Pai said the inspiration for the Surfers' Hall of Fame, which inducted its first class in 1997, came from Grauman's Chinese Theatre in Hollywood.
"Some of the sport's greats could be cemented here forever," he said. "The Surfers' Hall of Fame is all about giving future generations the chance to come and experience a little slice of our culture, on our little corner of Main Street and PCH."
Today's induction ceremony is the second in two days for Cairns, who has been busy all week, working in the capacity of surf coach at the U.S. Open since the world's largest surfing competition got underway last Saturday.
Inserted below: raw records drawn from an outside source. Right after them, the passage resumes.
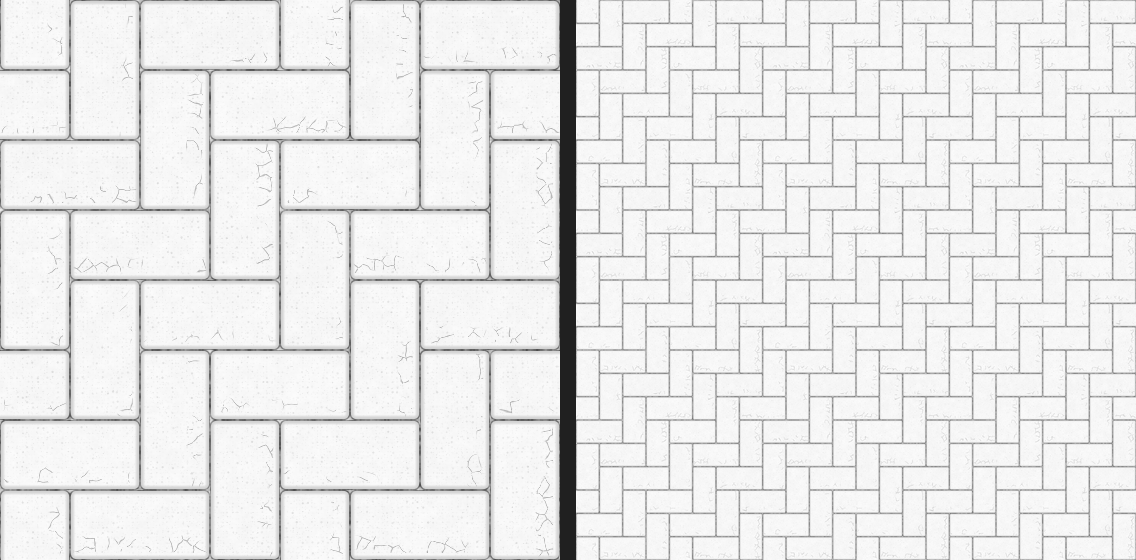
Left, the tile; right, the same tile 3 across and 3 down.
Reproduce this pattern procedurally as a WebGL 1 fragment shader.

```glsl
precision highp float;
// White herringbone paving: 8 by 8 unit cells, each brick covering two of them.
// A diagonal index picks the brick under a cell; a rounded-box distance shapes
// bevel and joint, and wrapped brick seeds vary the specks, mottling and cracks.

uniform vec2 u_resolution;

const float CELLS = 8.0;
const float JOINT_HALF = 0.014;
const float CORNER_RADIUS = 0.075;
const float CRACK_SCALE = 5.5;

float hash(vec2 p) {
  vec3 q = fract(vec3(p.xyx) * 0.1031);
  q += dot(q, q.yzx + 33.33);
  return fract((q.x + q.y) * q.z);
}

vec2 hash2(vec2 p) {
  return vec2(hash(p), hash(p + vec2(71.0, 19.0)));
}

// Value noise that repeats after a whole number of lattice cells.
float noise(vec2 p, float period) {
  vec2 i = floor(p), f = fract(p);
  f = f * f * (3.0 - 2.0 * f);
  vec2 lo = mod(i, period), hi = mod(i + 1.0, period);
  return mix(mix(hash(lo), hash(vec2(hi.x, lo.y)), f.x),
             mix(hash(vec2(lo.x, hi.y)), hash(hi), f.x), f.y);
}

float roundedBox(vec2 p, vec2 halfSize, float radius) {
  vec2 q = abs(p) - halfSize + radius;
  return length(max(q, 0.0)) + min(max(q.x, q.y), 0.0) - radius;
}

// Antialiased coverage of everything with distance below zero.
float coverage(float d, float px) {
  return clamp(0.5 - d / px, 0.0, 1.0);
}

// One jittered dot per lattice cell, mostly faint.
float specks(vec2 p, float px) {
  vec2 i = floor(p);
  vec2 center = 0.3 + 0.4 * hash2(i);
  float radius = mix(0.07, 0.22, hash(i + 5.3));
  float strength = hash(i + 11.7);
  return strength * strength * coverage(length(fract(p) - center) - radius, px);
}

// x: distance to the closest Voronoi edge, y: random value of that edge.
vec2 voronoiEdge(vec2 p) {
  vec2 i = floor(p), f = fract(p);
  vec2 first = vec2(9.0), second = vec2(9.0), firstId = i, secondId = i;
  for (int y = -1; y <= 1; y++) {
    for (int x = -1; x <= 1; x++) {
      vec2 o = vec2(float(x), float(y));
      vec2 r = o + hash2(i + o) - f;
      if (dot(r, r) < dot(first, first)) {
        second = first; secondId = firstId;
        first = r; firstId = i + o;
      } else if (dot(r, r) < dot(second, second)) {
        second = r; secondId = i + o;
      }
    }
  }
  float d = dot(0.5 * (first + second), normalize(second - first));
  return vec2(d, hash(firstId + secondId + 0.5));
}

// Broken hairlines gathered along the low side of a brick.
float cracks(vec2 uv, vec2 seed, float px) {
  vec2 bend = vec2(noise(uv * 13.0 + seed, 1024.0), noise(uv.yx * 13.0 + seed, 1024.0));
  vec2 edge = voronoiEdge((uv + 0.04 * bend) * CRACK_SCALE + seed);
  float band = smoothstep(0.06, 0.13, uv.y) * (1.0 - smoothstep(0.18, 0.5, uv.y));
  float patches = smoothstep(0.36, 0.52, band * noise(uv * 3.2 + seed.yx, 1024.0));
  return coverage(edge.x / CRACK_SCALE - 0.004, px) * patches * step(0.35, edge.y);
}

float brickFace(vec2 uv, vec2 seed, float depth, float px) {
  float tone = 0.972 + 0.006 * (hash(seed) - 0.5);
  tone += 0.016 * (noise(uv * 6.0 + seed, 1024.0) - 0.5);
  tone += 0.014 * (noise(uv * 31.0 + seed, 1024.0) - 0.5);
  tone -= 0.10 * specks(uv * 14.0 + seed, px * 14.0);
  tone -= 0.06 * specks(uv * 23.0 + seed.yx, px * 23.0);
  tone -= 0.33 * cracks(uv, seed, px);
  float bevel = mix(0.825, 0.865, smoothstep(0.0, 0.045, depth));
  return mix(bevel, tone, smoothstep(0.024, 0.068, depth));
}

// Dark in the narrow joints, paler where corners leave a wider gap.
float mortar(vec2 p, float d) {
  float grain = 0.6 * noise(p * 15.0, CELLS * 15.0) + 0.4 * noise(p * 40.0, CELLS * 40.0);
  return mix(0.48, 0.76, smoothstep(0.010, 0.028, d)) + 0.42 * (grain - 0.5);
}

void main() {
  vec2 p = gl_FragCoord.xy / u_resolution * CELLS;
  float px = CELLS / min(u_resolution.x, u_resolution.y);

  // Diagonal steps 0,1: halves of an upright brick; 2,3: halves of a flat one.
  vec2 cell = floor(p);
  float diagonal = floor(mod(cell.x + cell.y + 1.5, 4.0));
  bool upright = diagonal < 2.0;
  vec2 along = upright ? vec2(0.0, 1.0) : vec2(1.0, 0.0);
  vec2 origin = cell - along * mod(diagonal, 2.0);
  vec2 local = p - origin;
  vec2 halfSize = 0.5 + 0.5 * along;
  float d = roundedBox(local - halfSize, halfSize - JOINT_HALF, CORNER_RADIUS);

  // Upright bricks are the flat ones turned a quarter.
  vec2 uv = upright ? vec2(local.y, 1.0 - local.x) : local;
  vec2 seed = mod(origin, CELLS) * 37.0 + 3.0;
  float tone = mix(mortar(p, d), brickFace(uv, seed, -d, px), coverage(d, px));
  gl_FragColor = vec4(vec3(tone), 1.0);
}
```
On Thursday, he was inducted into the Surfing Walk of Fame in front of Jack's Surfboards, also located on a corner of Main St. and PCH.
Cairns, who was honored in his class as one of two Surfing Champions, was part of Thursday's Surfing Walk of Fame class that included David "Dewey" Webster (Surf Pioneer), Sunny Garcia (Surfing Champion), Rick "Rockin' Fig" Fignetti (Local Hero), Dave Rochlen (Surf Culture), Candy Calhoun (Woman of the Year), and the late-Dick Baker (Honor Roll).
"It's always nice to have someone say something nice about you," joked Cairns of the two honors, adding, "I guess it's validation for being famous."
"All kidding aside, it's really cool to be recognized with your peers. There has been some incredible surfers and people who have worked in this industry for the last four-or-five decades, and to be considered among them is a great honor."
Honors, though, are nothing new to Cairns who is in both the Australian Surfing Hall of Fame and the Western Australia Sportsman Hall of Fame.
Cairns won six Western Australia state titles (1967-72) and co-founded the Australian Professional Surfing Assn. He was known as a powerful surfer during the 1970s when he dominated the North Shore on Oahu. He won the Duke Kahanamoku Hawaiian Surfing Classic at Waimea Bay in 1975, took two World Cup events (1976, 1980) at Haleiwa and was ranked No. 2 in the world in 1976, the first year of surfing's pro tour. He went on to become a surf contest organizer, promoter and coach — he currently is coaching the Pac-Sun USA Surf Team — and was the founder of the Assn. of Surfing Professionals in 1983.
Then there was the National Scholastic Surfing Assn. and the U.S. Open of Surfing.
He served as the executive director of the NSSA during the 1980s and brought competitive surfing back into the limelight by running the first OP Pro in Huntington Beach in 1982.
"Ian represents the present," said Cairns' fellow Surfers' Hall of Fame inductee classmate, Randy Lewis. "He's done so much with bringing a professionalism to surfing in the U.S., and he brought a scholastic angle to surfing in schools with the NSSA (National Scholastic Surfing Assn.). "Believe me, if I was in school then, I'd have been a scholar."
Cairns said he ran the OP Pro contest from 1982-86, ran the U.S .Open of Surfing from 1994-2001 and owned the event from 1997-2001 before selling it to the current caretaker of the U.S. Open, IMG Action Sports .
The U.S. Open was founded in 1994, but the competition's history dates to 1959, when it was called the West Coast Surfing Championships. The U.S .Open is North America's only combined six-star World Qualifying Series event on the ASP World Tour.
Cairns said he never competed at the U.S. Open.
"I would have found it difficult to surf the event," he said.
Instead, he's lending his incredible knowledge and passion for the sport to a younger generation.
"It's a lot more fun coaching in the U.S. Open, than running it," he joked, again. "Either way, it's such an incredible event."